By Emil Danielyan
Armenian officials said on Monday a visiting senior official from the Council of Europe told them that the organization was wrong to warn that the latest local elections in Nagorno-Karabakh will damage international efforts to settle the conflict with Azerbaijan.
Lord Russell-Johnston, who heads the Council’s Parliamentary Assembly (PACE), was quoted by government sources in Yerevan as saying that he now agrees with the United States’ view that the polls held in Karabakh on Wednesday are “not relevant” to the peace process.
Russell-Johnston was one of the three signatories of a recent Council of Europe statement saying that the elections “cannot be legitimate” in the absence of Karabakh’s Azerbaijani minority which fled the 1991-94 war. It said the ballot, strongly condemned by Azerbaijan, will complicate the search for peace.
According to the Armenian foreign ministry, Russell-Johnston told Foreign Minister Vartan Oskanian that the statement was based on a “wrong assessment of the situation.” The government’s press service made a similar assertion in a press release on the PACE president’s meeting with Prime Minister Andranik Markarian.
The Karabakh authorities, backed by Armenia, have rejected the Council’s criticism, saying that the elections are part of the democratic process.

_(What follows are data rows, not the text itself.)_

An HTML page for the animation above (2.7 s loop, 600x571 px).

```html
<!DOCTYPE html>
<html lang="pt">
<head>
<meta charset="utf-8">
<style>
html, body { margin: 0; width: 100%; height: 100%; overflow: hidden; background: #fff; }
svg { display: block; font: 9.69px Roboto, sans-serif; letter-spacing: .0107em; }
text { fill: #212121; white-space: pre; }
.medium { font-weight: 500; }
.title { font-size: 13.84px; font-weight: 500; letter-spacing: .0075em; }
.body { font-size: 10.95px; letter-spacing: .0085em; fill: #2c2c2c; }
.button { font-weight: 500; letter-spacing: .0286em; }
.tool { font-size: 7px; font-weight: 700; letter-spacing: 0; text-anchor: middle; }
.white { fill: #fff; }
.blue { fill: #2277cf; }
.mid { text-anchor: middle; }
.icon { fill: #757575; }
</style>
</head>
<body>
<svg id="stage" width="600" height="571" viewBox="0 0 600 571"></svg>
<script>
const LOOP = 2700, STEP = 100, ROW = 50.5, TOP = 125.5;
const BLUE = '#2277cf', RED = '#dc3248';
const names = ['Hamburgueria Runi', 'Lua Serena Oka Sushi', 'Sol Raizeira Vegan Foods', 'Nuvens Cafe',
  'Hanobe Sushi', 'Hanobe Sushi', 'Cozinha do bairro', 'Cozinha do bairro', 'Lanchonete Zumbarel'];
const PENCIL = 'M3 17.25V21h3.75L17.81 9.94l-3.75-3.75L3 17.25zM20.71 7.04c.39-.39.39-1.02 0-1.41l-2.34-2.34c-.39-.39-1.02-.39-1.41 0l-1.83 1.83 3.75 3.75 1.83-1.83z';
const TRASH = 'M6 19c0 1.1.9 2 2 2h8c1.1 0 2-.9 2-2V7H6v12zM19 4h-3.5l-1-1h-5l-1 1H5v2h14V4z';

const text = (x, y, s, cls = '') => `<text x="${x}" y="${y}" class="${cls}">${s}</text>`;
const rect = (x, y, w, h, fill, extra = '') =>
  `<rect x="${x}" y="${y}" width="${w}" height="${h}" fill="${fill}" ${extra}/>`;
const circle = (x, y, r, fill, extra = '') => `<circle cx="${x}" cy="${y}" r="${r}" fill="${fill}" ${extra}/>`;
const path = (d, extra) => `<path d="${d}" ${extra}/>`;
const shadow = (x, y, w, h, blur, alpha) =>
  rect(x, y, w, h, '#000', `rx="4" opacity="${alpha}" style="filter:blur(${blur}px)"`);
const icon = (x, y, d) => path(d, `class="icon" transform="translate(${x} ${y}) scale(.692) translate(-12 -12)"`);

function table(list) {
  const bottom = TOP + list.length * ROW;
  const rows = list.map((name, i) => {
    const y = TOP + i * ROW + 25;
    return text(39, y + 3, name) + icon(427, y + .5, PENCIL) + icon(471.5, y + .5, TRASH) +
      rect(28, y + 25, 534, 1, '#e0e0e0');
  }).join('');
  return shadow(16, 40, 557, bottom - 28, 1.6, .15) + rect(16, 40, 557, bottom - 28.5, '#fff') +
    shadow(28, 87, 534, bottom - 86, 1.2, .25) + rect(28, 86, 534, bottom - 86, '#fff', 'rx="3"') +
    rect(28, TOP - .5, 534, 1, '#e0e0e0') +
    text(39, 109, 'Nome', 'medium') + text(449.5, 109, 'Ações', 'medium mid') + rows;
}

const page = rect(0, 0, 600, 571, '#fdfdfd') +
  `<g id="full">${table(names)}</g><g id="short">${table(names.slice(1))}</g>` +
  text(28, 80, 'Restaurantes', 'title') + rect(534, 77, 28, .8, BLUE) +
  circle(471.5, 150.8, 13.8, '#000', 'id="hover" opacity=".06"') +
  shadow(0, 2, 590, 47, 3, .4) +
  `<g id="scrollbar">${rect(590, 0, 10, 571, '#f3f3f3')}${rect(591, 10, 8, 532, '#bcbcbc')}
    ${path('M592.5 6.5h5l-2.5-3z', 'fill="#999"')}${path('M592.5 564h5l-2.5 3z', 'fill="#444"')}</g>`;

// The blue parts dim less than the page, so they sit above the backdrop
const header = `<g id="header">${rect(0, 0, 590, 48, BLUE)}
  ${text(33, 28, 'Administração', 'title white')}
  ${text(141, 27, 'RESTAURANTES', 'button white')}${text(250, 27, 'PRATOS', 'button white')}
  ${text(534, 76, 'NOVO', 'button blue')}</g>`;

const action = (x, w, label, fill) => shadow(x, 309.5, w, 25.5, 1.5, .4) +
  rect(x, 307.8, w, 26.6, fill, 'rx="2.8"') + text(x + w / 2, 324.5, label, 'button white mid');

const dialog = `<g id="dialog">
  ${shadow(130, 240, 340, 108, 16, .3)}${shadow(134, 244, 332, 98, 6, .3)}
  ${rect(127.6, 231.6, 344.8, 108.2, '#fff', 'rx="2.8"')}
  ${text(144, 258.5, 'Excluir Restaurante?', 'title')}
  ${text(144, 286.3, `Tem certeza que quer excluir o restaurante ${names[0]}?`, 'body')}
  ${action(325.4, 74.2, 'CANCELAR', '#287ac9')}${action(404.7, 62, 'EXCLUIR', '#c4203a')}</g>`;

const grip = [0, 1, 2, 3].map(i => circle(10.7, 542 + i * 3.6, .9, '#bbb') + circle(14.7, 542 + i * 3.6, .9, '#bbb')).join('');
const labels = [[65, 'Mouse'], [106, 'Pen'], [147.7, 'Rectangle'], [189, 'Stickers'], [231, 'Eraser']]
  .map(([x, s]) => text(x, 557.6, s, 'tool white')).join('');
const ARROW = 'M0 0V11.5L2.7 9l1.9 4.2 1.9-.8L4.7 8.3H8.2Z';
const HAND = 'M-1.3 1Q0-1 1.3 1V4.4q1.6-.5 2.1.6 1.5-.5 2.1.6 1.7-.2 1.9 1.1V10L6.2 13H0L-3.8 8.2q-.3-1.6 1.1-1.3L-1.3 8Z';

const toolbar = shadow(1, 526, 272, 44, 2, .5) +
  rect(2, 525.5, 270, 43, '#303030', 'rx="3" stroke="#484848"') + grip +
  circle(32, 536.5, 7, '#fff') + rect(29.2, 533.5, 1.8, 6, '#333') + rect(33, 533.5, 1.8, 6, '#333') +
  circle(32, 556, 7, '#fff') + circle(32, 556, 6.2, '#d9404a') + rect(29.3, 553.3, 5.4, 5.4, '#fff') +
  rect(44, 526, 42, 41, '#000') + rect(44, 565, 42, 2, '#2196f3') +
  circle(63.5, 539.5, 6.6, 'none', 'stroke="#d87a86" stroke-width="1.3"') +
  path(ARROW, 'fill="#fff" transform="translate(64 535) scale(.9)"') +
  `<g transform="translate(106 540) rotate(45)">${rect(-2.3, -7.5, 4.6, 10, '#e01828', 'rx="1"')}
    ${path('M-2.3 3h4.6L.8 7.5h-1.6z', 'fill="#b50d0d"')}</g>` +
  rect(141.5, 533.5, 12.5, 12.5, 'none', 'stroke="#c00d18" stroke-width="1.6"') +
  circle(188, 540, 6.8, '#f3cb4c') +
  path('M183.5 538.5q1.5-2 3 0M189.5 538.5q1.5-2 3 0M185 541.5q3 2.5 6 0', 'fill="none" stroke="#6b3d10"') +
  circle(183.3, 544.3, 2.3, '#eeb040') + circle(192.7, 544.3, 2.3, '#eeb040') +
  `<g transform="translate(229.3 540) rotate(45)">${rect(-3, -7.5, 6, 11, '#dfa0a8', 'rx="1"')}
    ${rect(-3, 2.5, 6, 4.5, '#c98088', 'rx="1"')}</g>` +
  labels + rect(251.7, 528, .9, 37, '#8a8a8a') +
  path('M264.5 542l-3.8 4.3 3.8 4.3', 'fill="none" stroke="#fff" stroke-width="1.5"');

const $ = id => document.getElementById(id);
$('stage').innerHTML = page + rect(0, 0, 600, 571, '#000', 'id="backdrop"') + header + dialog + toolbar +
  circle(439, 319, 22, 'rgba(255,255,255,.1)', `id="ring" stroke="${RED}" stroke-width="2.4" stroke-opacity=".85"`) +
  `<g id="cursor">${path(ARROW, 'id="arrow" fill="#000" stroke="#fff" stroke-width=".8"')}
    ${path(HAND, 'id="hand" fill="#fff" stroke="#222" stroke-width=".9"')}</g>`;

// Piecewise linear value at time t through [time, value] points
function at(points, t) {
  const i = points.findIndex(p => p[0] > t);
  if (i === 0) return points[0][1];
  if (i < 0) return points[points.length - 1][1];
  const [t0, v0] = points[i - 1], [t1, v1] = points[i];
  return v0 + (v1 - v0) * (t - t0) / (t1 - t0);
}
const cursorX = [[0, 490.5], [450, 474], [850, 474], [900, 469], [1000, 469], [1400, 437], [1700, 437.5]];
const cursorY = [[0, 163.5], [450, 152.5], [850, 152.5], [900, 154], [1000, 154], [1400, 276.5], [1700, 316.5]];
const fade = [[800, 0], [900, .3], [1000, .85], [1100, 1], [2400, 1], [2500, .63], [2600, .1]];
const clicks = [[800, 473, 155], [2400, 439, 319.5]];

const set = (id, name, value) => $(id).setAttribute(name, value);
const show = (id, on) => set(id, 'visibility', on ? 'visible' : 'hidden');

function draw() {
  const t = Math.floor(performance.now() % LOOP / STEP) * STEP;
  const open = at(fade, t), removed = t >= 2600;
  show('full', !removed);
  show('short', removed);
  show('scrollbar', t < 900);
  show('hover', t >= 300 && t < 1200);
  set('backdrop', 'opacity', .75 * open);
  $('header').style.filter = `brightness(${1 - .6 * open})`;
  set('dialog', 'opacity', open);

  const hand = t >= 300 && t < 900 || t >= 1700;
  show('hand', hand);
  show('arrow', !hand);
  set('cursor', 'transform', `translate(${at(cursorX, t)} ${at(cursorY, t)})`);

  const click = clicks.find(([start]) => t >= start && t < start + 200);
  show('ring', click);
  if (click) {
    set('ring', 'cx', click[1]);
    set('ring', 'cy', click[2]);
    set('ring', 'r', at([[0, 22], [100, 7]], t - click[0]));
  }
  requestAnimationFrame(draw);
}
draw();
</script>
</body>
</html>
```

In a speech at the Armenian parliament earlier in the day, Russell-Johnston said the Strasbourg-based democracy and human rights watchdog is upset with the lack of progress in Karabakh negotiations and is considering playing a larger role in the peace process. “Perhaps the time is coming that we should be more directly involved, particularly since both countries (Armenia and Azerbaijan) are within our assembly,” he said, adding that the conflicting parties must stick to their pledge to find a peaceful solution to the dispute. “I appeal to you and I will appeal to the Azeri leadership to make a new effort in this area.”